*** Dataset entries Section Begins ***

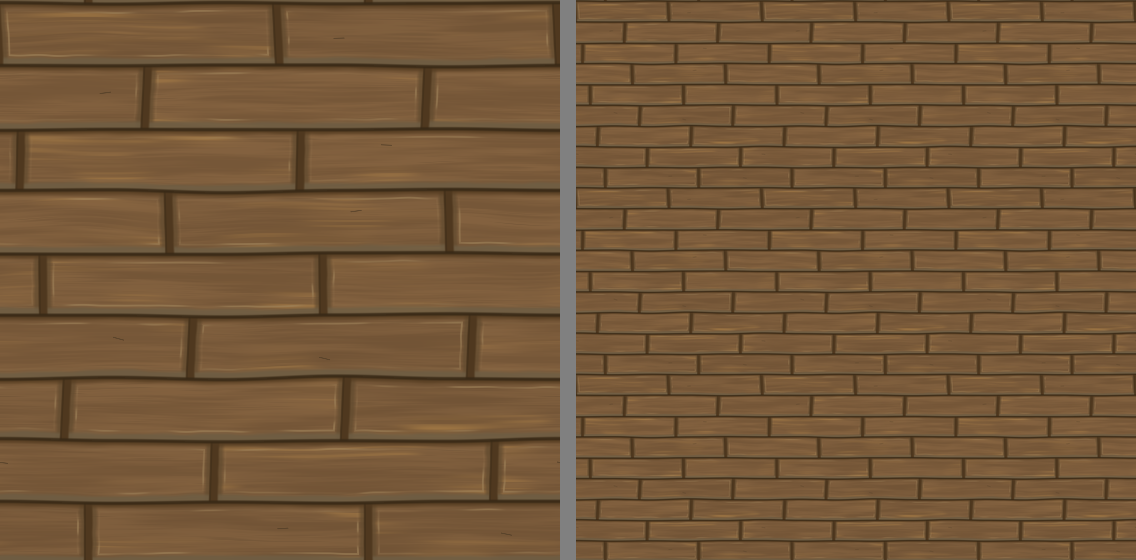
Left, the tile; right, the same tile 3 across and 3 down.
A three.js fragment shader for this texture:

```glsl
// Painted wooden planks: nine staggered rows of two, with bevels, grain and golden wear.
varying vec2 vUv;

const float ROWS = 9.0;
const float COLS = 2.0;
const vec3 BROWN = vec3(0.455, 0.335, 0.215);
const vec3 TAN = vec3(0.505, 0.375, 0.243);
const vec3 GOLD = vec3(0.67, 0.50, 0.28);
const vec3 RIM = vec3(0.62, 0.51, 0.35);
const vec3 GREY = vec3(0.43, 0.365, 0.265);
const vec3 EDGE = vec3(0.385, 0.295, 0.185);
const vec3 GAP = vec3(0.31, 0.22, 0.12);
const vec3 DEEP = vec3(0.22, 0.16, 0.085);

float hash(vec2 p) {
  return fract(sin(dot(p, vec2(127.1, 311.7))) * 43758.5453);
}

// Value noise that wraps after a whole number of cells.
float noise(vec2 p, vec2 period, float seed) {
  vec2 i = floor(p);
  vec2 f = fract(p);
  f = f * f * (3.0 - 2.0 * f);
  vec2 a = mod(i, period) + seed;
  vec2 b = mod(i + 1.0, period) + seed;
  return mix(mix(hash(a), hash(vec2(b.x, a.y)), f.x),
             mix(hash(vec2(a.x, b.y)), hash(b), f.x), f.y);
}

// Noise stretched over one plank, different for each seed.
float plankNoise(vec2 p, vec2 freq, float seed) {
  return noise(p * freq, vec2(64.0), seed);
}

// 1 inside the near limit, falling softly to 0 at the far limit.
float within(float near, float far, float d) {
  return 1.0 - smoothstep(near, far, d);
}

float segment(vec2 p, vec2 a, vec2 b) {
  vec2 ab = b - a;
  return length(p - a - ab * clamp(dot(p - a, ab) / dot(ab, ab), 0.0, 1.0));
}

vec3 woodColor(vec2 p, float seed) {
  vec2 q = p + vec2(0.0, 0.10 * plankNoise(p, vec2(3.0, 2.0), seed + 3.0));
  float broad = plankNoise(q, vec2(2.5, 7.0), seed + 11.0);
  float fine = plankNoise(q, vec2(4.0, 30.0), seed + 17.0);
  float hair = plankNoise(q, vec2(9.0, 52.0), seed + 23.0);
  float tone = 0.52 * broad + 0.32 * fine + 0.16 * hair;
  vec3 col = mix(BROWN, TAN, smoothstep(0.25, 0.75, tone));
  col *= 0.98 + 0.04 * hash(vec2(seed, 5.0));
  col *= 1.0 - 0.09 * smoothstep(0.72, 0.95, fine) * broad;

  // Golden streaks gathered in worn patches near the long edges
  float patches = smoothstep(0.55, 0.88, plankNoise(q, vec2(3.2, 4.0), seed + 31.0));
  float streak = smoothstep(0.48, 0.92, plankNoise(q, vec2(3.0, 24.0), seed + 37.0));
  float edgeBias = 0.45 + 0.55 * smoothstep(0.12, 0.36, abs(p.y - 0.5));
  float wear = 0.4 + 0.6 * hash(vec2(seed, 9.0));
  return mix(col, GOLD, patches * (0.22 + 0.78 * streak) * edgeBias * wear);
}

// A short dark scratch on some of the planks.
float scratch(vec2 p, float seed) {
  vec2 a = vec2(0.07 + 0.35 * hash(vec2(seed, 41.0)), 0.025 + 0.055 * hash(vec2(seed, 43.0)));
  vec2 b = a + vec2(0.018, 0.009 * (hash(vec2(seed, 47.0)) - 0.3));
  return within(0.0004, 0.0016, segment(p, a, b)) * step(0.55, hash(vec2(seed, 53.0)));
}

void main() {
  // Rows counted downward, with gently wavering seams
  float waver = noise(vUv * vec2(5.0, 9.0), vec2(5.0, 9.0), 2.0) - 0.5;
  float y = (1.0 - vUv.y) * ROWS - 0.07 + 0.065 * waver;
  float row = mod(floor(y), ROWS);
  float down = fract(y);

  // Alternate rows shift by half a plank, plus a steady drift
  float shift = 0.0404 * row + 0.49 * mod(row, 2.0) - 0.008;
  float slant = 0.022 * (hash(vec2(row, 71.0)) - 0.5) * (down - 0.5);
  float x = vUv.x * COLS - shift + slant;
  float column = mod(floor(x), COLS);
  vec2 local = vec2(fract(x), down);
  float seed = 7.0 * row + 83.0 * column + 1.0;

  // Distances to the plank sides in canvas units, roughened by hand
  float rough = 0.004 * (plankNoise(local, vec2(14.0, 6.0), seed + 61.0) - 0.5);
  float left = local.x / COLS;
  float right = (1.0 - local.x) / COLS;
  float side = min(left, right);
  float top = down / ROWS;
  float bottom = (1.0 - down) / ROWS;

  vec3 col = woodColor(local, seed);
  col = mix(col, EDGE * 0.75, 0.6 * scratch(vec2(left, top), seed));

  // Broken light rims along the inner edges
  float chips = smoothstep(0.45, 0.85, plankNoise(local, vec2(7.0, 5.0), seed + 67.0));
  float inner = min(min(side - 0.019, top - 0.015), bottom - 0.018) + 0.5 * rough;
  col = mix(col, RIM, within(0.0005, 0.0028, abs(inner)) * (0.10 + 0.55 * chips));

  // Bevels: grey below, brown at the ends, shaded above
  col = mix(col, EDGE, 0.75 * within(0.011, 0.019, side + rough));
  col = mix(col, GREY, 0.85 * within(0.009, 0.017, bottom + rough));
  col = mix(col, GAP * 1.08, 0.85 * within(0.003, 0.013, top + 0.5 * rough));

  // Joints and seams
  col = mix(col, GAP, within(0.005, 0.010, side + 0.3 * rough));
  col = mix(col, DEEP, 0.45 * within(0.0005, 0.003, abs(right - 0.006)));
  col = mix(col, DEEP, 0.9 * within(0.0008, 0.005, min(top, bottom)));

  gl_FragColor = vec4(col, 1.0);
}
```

*** Dataset entries Section Ends ***
*** Dataset entries Section Begins ***

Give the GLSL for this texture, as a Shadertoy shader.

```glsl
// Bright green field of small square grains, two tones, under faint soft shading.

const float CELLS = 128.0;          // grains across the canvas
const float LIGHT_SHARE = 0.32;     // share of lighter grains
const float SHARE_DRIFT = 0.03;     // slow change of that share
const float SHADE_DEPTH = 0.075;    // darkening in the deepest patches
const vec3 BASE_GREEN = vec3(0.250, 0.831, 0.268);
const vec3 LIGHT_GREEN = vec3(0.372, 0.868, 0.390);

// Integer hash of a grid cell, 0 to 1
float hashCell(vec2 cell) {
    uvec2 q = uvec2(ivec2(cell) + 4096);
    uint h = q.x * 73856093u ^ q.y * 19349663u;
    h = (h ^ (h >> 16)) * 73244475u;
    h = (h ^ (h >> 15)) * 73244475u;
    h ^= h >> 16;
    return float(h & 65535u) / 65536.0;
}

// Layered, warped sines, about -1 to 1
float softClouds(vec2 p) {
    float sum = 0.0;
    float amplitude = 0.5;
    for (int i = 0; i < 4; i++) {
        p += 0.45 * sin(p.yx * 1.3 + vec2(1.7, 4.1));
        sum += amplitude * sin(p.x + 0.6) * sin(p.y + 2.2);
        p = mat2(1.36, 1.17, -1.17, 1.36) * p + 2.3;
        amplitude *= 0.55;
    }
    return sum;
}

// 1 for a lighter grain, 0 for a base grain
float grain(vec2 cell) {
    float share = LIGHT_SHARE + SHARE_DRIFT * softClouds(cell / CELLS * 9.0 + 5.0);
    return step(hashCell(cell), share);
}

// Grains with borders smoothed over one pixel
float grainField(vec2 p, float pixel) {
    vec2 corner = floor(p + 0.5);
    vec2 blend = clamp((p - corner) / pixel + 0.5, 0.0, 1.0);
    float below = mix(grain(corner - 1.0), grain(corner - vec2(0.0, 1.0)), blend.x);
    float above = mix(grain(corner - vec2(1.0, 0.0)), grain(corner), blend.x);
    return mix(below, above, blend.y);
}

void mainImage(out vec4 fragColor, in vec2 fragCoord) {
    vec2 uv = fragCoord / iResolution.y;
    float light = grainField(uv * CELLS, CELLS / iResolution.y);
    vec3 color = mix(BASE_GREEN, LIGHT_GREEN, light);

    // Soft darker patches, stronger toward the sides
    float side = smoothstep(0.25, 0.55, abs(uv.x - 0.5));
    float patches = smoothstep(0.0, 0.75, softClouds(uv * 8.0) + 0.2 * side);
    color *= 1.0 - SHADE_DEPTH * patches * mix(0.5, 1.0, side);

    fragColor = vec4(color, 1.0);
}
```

*** Dataset entries Section Ends ***

Work task. Go through the records and pull out each line that includes the word "scratch".

Solution to this exercise.
// A short dark scratch on some of the planks.
float scratch(vec2 p, float seed) {
  col = mix(col, EDGE * 0.75, 0.6 * scratch(vec2(left, top), seed));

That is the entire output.